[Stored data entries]
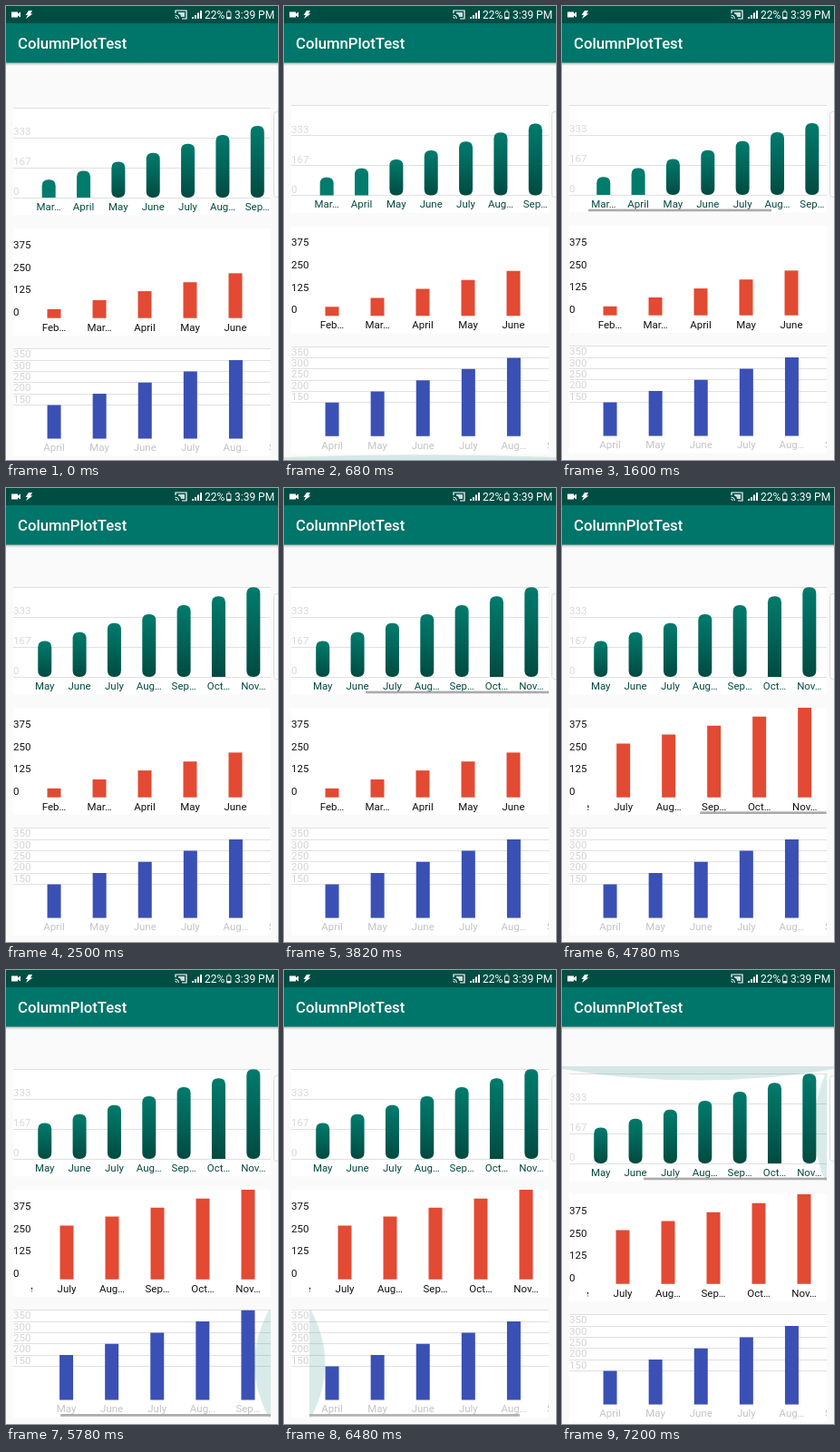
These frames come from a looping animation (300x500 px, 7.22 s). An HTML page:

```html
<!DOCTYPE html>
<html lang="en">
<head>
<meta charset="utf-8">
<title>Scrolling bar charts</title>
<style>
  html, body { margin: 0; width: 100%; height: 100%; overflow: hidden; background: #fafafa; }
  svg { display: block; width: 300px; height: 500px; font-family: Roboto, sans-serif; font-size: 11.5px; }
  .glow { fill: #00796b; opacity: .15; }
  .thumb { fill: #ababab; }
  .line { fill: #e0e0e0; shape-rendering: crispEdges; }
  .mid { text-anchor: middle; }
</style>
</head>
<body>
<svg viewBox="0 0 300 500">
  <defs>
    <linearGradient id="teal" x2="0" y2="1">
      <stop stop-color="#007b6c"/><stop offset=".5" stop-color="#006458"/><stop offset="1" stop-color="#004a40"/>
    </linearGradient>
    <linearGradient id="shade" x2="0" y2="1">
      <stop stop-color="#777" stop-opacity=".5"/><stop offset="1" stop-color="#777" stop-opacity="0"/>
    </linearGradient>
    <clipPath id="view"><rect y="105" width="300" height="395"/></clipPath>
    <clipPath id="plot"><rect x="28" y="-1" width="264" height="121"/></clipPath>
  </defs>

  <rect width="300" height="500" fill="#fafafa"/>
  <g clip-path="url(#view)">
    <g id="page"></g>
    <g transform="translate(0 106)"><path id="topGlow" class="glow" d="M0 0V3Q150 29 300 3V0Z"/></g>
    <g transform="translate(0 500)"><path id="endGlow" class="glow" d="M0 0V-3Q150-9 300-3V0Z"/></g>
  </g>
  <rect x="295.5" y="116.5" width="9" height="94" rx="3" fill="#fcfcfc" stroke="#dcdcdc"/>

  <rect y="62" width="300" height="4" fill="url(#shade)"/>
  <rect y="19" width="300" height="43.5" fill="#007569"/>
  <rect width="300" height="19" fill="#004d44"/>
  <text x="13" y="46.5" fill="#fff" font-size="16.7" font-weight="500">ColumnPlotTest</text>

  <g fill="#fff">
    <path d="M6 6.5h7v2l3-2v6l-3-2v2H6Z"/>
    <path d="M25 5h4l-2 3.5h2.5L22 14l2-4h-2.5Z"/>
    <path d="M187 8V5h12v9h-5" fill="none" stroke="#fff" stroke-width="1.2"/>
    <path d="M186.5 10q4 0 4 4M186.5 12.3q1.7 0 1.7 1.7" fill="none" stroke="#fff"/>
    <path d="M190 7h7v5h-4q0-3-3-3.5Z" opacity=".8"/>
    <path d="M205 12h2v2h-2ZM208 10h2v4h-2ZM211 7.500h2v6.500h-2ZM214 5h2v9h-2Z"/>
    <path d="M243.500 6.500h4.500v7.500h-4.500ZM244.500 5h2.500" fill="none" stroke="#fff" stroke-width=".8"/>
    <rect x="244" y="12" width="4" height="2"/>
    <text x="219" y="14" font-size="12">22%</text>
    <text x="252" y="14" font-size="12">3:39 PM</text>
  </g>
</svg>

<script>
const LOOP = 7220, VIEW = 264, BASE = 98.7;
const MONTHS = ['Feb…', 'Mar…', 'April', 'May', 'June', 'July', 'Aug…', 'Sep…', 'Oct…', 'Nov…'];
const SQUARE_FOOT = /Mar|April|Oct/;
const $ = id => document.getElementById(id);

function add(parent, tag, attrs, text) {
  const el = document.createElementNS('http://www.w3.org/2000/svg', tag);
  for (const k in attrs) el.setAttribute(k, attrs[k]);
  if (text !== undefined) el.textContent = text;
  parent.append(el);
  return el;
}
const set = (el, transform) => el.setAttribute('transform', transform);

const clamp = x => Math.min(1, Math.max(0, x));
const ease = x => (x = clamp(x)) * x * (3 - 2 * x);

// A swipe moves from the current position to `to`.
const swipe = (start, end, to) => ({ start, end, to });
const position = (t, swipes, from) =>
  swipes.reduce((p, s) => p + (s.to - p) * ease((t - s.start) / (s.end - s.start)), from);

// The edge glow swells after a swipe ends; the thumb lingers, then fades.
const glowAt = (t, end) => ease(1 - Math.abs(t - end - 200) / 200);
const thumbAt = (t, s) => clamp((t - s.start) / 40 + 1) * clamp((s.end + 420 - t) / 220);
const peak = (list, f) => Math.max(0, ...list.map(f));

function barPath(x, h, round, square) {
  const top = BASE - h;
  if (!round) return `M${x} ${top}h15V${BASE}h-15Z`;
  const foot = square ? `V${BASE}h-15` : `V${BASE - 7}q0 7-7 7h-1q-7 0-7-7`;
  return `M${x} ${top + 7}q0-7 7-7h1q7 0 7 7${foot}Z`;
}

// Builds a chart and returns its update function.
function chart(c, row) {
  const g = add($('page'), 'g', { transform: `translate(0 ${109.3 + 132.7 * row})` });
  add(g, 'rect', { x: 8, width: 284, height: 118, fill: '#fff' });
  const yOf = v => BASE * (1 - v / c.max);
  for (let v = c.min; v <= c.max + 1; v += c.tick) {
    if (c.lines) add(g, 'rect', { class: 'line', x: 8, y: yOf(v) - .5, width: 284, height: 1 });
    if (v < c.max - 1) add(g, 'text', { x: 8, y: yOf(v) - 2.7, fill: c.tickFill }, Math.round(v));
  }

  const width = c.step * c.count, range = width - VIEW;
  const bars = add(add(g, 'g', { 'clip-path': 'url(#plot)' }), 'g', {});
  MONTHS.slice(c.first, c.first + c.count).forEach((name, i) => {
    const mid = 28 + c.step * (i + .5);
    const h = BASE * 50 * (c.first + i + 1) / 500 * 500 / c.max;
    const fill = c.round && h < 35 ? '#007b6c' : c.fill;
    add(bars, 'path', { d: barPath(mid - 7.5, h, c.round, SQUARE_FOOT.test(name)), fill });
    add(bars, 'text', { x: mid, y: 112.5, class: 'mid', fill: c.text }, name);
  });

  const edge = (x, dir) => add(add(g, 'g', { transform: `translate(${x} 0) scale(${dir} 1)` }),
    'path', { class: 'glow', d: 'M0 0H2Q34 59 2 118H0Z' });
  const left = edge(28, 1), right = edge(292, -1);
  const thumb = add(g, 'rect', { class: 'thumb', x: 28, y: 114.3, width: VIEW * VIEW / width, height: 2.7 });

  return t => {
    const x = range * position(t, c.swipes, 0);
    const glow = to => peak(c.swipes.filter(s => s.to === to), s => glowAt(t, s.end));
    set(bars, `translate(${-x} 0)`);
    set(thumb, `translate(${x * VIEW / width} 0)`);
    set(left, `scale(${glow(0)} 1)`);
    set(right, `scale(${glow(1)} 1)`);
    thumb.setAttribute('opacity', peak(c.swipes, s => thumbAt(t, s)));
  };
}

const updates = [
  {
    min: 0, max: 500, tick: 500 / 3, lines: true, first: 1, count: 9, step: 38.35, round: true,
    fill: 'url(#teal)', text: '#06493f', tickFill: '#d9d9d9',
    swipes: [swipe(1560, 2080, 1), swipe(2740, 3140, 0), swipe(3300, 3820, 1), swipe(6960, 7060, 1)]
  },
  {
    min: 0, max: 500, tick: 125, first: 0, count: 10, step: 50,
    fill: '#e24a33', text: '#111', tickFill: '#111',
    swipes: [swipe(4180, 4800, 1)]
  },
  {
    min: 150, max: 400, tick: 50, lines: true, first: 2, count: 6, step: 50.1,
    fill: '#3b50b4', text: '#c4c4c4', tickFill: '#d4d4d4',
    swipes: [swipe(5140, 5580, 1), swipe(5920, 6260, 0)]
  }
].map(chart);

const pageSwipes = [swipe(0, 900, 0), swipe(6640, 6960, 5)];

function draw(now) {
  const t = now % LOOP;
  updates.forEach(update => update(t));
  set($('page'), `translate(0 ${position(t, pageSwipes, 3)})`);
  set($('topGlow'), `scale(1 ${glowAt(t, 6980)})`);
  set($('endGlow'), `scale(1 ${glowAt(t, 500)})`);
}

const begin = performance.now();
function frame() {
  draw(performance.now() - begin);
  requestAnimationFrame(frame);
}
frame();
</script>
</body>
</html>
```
==
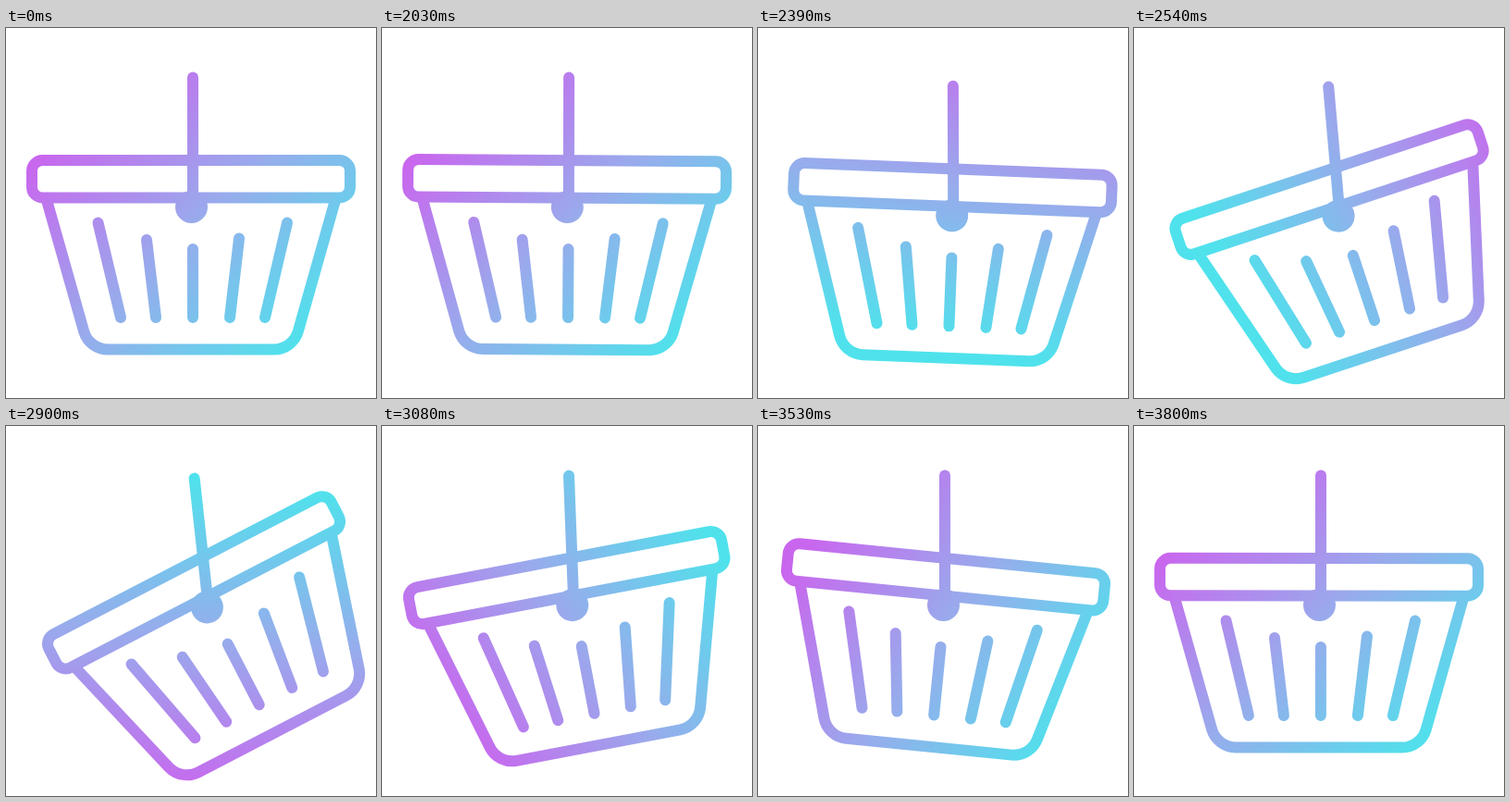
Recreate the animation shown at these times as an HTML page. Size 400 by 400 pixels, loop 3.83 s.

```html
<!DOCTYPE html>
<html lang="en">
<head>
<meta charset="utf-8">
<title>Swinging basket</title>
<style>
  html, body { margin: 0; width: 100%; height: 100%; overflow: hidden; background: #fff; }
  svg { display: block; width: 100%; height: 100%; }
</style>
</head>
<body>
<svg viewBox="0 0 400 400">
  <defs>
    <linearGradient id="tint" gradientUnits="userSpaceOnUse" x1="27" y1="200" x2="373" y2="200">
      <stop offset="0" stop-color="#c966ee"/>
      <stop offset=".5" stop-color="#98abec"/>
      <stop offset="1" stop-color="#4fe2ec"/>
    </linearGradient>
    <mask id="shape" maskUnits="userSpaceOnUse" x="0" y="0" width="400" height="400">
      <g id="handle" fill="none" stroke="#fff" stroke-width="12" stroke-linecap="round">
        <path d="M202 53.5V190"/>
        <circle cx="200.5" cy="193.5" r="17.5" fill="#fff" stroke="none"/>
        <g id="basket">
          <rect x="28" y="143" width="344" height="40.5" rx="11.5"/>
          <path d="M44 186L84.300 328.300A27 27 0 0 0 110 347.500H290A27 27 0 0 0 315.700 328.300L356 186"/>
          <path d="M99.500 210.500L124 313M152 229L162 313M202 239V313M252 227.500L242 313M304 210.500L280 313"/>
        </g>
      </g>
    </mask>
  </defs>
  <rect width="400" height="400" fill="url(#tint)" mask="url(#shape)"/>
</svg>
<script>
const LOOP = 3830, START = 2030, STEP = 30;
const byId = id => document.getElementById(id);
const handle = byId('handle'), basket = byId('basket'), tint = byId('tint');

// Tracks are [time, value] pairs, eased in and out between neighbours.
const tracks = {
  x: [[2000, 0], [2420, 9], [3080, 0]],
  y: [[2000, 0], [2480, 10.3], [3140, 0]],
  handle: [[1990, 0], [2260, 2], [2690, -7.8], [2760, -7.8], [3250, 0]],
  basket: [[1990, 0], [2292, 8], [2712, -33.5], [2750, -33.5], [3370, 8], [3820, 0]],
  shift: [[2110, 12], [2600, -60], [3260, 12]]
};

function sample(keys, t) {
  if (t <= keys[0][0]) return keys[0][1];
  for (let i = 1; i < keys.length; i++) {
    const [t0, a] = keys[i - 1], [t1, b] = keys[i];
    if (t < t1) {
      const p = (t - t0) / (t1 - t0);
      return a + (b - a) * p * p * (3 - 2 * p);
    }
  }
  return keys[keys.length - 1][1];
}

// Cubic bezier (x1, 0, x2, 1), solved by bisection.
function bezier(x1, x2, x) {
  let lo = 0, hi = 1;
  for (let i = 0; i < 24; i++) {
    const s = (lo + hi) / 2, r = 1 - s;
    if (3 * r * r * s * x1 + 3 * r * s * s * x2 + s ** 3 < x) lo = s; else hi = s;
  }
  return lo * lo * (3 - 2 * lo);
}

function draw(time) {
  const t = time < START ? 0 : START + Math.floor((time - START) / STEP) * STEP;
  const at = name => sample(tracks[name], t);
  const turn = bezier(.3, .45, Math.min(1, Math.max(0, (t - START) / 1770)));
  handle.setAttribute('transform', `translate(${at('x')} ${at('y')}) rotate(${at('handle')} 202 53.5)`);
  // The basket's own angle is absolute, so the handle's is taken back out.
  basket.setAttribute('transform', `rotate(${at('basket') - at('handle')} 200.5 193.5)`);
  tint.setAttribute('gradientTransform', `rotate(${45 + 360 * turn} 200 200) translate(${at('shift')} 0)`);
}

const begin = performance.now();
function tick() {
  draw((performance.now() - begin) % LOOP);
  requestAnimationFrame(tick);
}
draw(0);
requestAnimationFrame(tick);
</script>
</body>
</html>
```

**Required action**
Wherever a line in the data above holds the word "viewBox", copy that line.

**Exercise result**
<svg viewBox="0 0 300 500">
<svg viewBox="0 0 400 400">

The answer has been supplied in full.